↓
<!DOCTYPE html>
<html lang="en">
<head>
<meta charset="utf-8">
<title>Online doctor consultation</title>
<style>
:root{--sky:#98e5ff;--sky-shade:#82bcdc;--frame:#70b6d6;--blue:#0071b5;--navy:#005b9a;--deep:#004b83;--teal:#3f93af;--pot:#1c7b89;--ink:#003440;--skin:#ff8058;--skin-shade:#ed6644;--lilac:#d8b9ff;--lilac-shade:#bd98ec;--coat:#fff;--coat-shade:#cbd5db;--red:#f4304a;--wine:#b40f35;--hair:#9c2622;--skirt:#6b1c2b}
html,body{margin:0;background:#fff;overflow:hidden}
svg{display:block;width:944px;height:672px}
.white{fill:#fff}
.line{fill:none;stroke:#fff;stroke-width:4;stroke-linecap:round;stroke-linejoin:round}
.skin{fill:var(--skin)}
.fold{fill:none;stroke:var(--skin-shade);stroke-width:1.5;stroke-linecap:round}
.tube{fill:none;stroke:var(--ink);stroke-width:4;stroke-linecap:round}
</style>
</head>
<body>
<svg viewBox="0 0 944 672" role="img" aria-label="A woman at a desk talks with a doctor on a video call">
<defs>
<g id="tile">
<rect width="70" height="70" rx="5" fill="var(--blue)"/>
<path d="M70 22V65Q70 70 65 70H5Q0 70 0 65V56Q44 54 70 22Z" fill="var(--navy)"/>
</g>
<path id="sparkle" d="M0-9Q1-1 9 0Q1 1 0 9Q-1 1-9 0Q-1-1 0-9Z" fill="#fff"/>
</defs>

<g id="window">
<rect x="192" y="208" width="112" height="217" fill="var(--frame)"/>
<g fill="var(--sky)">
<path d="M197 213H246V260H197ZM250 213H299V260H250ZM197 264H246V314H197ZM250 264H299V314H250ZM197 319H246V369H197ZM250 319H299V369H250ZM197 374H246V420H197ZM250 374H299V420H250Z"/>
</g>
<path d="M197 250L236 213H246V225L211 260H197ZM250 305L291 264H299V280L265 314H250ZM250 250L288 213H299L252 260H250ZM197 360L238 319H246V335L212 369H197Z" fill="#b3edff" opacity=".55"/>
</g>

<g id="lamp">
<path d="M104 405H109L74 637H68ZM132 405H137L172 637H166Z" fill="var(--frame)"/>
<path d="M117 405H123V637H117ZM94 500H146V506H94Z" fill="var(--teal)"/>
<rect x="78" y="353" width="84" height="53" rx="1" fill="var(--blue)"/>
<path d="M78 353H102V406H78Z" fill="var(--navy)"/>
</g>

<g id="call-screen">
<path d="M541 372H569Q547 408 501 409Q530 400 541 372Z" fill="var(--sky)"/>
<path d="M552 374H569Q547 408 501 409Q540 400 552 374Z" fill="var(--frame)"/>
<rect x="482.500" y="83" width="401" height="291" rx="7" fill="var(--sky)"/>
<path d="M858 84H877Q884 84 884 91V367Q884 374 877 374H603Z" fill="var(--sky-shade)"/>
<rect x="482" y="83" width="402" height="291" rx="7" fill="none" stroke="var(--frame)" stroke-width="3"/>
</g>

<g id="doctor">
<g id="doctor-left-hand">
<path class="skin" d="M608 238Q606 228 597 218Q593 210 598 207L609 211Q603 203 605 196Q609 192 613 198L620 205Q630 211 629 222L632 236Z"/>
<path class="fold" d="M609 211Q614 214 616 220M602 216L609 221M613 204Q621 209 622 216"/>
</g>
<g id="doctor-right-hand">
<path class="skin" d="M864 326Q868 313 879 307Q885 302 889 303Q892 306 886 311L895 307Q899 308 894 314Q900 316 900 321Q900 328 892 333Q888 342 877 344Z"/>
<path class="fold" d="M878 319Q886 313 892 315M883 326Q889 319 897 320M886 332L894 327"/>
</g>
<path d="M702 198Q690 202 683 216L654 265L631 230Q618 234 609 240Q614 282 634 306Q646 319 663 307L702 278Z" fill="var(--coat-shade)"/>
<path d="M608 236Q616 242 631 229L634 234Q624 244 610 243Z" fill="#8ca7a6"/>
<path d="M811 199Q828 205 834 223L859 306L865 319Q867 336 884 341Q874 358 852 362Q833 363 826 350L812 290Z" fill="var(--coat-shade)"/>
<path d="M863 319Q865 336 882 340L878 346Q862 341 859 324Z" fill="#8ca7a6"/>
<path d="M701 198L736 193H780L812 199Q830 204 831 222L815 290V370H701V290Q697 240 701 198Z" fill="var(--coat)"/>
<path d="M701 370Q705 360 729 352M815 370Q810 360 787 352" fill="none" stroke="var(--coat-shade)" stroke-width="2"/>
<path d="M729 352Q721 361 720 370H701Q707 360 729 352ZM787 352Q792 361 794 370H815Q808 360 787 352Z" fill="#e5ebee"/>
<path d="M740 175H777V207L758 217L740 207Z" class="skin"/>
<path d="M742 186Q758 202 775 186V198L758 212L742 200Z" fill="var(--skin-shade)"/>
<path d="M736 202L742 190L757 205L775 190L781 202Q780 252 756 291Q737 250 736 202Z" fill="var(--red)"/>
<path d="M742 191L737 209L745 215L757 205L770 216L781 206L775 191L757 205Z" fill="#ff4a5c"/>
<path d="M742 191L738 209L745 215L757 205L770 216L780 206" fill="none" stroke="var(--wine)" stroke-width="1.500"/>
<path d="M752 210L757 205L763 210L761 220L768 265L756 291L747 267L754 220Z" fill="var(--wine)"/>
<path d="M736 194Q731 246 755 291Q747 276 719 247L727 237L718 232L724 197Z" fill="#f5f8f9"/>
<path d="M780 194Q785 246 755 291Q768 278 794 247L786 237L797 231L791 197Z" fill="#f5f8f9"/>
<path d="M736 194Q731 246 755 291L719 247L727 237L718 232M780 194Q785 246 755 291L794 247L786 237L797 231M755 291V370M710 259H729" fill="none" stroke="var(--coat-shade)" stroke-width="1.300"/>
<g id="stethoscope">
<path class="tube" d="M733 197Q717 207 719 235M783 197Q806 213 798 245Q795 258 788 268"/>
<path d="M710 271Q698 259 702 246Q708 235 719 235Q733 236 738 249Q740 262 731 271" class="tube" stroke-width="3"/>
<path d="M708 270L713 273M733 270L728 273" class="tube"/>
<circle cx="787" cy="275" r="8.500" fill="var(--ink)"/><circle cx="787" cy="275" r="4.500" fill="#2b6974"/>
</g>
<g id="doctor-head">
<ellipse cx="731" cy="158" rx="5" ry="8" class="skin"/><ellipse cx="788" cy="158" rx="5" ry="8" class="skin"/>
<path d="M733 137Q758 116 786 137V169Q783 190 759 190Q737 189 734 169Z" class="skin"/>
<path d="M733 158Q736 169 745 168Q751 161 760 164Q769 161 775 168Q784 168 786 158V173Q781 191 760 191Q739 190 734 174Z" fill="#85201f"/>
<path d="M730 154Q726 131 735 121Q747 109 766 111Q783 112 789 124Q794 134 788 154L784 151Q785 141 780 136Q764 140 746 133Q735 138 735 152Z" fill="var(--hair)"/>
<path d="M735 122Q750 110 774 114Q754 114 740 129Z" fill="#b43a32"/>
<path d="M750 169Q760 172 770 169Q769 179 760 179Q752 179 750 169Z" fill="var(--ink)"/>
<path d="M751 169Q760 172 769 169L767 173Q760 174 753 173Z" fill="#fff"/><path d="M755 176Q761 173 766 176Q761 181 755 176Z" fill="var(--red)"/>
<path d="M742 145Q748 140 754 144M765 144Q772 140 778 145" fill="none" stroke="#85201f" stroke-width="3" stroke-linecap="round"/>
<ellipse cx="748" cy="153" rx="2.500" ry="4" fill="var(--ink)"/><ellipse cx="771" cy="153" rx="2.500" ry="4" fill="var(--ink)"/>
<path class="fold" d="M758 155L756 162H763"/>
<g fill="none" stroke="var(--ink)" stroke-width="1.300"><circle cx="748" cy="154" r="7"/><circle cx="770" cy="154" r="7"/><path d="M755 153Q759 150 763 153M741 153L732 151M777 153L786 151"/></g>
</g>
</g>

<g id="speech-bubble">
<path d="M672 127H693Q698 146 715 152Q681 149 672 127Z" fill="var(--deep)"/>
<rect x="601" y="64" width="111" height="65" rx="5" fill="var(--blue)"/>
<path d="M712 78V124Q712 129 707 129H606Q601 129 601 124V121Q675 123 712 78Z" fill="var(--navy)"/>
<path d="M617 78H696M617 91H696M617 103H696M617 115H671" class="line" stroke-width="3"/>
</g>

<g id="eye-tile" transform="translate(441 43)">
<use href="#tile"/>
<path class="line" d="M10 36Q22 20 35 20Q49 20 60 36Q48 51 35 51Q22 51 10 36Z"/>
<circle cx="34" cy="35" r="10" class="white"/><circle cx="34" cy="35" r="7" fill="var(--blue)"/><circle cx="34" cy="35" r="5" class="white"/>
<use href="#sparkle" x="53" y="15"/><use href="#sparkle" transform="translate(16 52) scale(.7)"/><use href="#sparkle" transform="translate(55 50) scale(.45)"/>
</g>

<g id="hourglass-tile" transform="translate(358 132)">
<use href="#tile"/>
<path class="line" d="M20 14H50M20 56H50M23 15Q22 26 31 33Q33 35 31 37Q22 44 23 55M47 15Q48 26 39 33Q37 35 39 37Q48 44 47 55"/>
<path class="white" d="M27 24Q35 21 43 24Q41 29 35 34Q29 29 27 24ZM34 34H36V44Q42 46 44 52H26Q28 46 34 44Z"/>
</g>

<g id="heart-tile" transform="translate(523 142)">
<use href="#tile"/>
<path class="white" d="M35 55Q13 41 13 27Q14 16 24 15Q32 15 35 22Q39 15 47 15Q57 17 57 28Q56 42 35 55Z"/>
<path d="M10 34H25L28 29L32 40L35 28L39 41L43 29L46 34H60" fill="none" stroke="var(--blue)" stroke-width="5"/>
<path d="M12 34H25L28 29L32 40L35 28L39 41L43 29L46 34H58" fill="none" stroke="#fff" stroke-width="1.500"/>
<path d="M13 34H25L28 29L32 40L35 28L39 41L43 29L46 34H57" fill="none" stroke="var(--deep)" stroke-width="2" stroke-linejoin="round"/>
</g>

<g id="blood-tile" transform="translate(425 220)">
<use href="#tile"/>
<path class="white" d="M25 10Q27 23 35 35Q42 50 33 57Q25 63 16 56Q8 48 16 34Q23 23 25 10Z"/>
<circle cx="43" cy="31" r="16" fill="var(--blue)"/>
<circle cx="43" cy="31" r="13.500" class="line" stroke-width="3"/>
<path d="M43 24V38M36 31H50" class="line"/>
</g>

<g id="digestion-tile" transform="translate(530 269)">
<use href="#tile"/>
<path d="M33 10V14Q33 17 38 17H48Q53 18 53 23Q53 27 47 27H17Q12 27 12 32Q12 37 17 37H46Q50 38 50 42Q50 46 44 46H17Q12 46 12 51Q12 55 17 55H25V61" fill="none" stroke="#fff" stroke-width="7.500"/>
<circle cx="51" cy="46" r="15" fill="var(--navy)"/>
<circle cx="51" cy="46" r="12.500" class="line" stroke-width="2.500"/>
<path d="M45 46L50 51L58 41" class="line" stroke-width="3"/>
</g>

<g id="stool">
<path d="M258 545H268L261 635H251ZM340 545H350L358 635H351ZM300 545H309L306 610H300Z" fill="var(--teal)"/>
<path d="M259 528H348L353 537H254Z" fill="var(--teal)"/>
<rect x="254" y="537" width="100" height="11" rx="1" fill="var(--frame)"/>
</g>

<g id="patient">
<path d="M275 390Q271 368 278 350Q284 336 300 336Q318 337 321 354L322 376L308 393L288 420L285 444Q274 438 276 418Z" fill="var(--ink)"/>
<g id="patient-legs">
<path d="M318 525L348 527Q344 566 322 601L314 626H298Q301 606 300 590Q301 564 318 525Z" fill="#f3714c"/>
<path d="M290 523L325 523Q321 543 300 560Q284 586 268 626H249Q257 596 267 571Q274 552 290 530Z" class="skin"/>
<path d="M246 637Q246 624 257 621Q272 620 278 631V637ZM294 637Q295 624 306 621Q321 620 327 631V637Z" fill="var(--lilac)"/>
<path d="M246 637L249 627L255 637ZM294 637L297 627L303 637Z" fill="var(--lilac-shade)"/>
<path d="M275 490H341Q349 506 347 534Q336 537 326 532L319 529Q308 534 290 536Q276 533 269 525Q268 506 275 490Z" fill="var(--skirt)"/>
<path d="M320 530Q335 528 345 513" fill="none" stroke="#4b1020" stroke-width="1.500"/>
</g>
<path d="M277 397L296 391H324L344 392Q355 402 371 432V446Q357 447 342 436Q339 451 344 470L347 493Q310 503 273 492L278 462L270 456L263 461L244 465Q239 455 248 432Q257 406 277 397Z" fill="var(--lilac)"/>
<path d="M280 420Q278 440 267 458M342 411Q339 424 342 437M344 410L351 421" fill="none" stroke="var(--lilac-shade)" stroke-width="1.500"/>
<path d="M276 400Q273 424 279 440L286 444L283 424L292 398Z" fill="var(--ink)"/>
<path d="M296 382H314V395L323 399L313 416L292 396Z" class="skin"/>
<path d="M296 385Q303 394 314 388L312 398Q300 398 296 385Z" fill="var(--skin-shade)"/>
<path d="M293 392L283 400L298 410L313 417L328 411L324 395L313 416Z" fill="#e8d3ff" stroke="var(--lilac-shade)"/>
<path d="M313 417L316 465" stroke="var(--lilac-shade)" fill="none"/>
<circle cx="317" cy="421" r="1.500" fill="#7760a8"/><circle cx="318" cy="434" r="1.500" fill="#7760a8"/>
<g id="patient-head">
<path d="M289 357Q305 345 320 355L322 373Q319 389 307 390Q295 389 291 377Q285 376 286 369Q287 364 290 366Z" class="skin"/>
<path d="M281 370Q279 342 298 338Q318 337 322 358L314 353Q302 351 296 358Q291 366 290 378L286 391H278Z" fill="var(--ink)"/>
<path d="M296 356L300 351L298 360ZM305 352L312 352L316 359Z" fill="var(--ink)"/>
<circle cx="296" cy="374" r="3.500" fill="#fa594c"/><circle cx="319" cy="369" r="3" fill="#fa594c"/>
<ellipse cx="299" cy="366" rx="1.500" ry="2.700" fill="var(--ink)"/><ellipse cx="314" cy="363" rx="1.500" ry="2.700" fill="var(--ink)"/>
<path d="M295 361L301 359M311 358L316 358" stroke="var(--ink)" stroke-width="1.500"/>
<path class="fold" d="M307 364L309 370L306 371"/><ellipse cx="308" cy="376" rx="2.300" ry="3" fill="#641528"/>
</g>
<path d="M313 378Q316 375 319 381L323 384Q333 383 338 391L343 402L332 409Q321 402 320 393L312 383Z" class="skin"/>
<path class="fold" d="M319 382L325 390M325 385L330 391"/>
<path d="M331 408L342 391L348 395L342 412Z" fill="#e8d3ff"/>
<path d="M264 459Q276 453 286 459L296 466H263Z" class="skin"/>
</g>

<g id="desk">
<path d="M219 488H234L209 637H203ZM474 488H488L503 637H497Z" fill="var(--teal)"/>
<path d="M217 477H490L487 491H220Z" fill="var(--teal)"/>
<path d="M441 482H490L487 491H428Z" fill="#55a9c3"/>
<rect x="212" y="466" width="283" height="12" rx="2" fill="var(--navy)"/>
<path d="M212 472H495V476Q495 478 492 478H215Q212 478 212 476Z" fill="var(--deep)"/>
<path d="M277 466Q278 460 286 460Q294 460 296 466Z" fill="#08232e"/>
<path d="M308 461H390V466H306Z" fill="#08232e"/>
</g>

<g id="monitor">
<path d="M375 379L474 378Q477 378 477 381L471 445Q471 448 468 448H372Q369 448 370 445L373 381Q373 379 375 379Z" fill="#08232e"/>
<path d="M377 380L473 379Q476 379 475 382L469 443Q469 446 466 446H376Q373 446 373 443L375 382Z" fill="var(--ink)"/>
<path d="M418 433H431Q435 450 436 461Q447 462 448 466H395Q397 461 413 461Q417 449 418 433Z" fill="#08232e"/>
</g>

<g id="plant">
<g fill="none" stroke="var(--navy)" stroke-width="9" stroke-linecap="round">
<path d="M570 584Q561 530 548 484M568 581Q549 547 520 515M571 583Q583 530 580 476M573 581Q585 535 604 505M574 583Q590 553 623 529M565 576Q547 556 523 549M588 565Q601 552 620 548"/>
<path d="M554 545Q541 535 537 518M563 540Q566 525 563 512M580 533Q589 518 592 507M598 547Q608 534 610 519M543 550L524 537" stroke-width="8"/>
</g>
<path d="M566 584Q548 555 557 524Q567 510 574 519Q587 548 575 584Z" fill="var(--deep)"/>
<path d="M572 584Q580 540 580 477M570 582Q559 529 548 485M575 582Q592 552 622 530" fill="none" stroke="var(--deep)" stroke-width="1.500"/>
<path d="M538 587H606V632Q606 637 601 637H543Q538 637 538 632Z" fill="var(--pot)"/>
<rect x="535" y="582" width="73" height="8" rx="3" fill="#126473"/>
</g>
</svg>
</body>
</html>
↑
**Exercise goal**
In the entries above, identify each line that includes the string "height", then copy it.

**Exercise response**
svg{display:block;width:944px;height:672px}
<rect width="70" height="70" rx="5" fill="var(--blue)"/>
<rect x="192" y="208" width="112" height="217" fill="var(--frame)"/>
<rect x="78" y="353" width="84" height="53" rx="1" fill="var(--blue)"/>
<rect x="482.500" y="83" width="401" height="291" rx="7" fill="var(--sky)"/>
<rect x="482" y="83" width="402" height="291" rx="7" fill="none" stroke="var(--frame)" stroke-width="3"/>
<rect x="601" y="64" width="111" height="65" rx="5" fill="var(--blue)"/>
<rect x="254" y="537" width="100" height="11" rx="1" fill="var(--frame)"/>
<rect x="212" y="466" width="283" height="12" rx="2" fill="var(--navy)"/>
<rect x="535" y="582" width="73" height="8" rx="3" fill="#126473"/>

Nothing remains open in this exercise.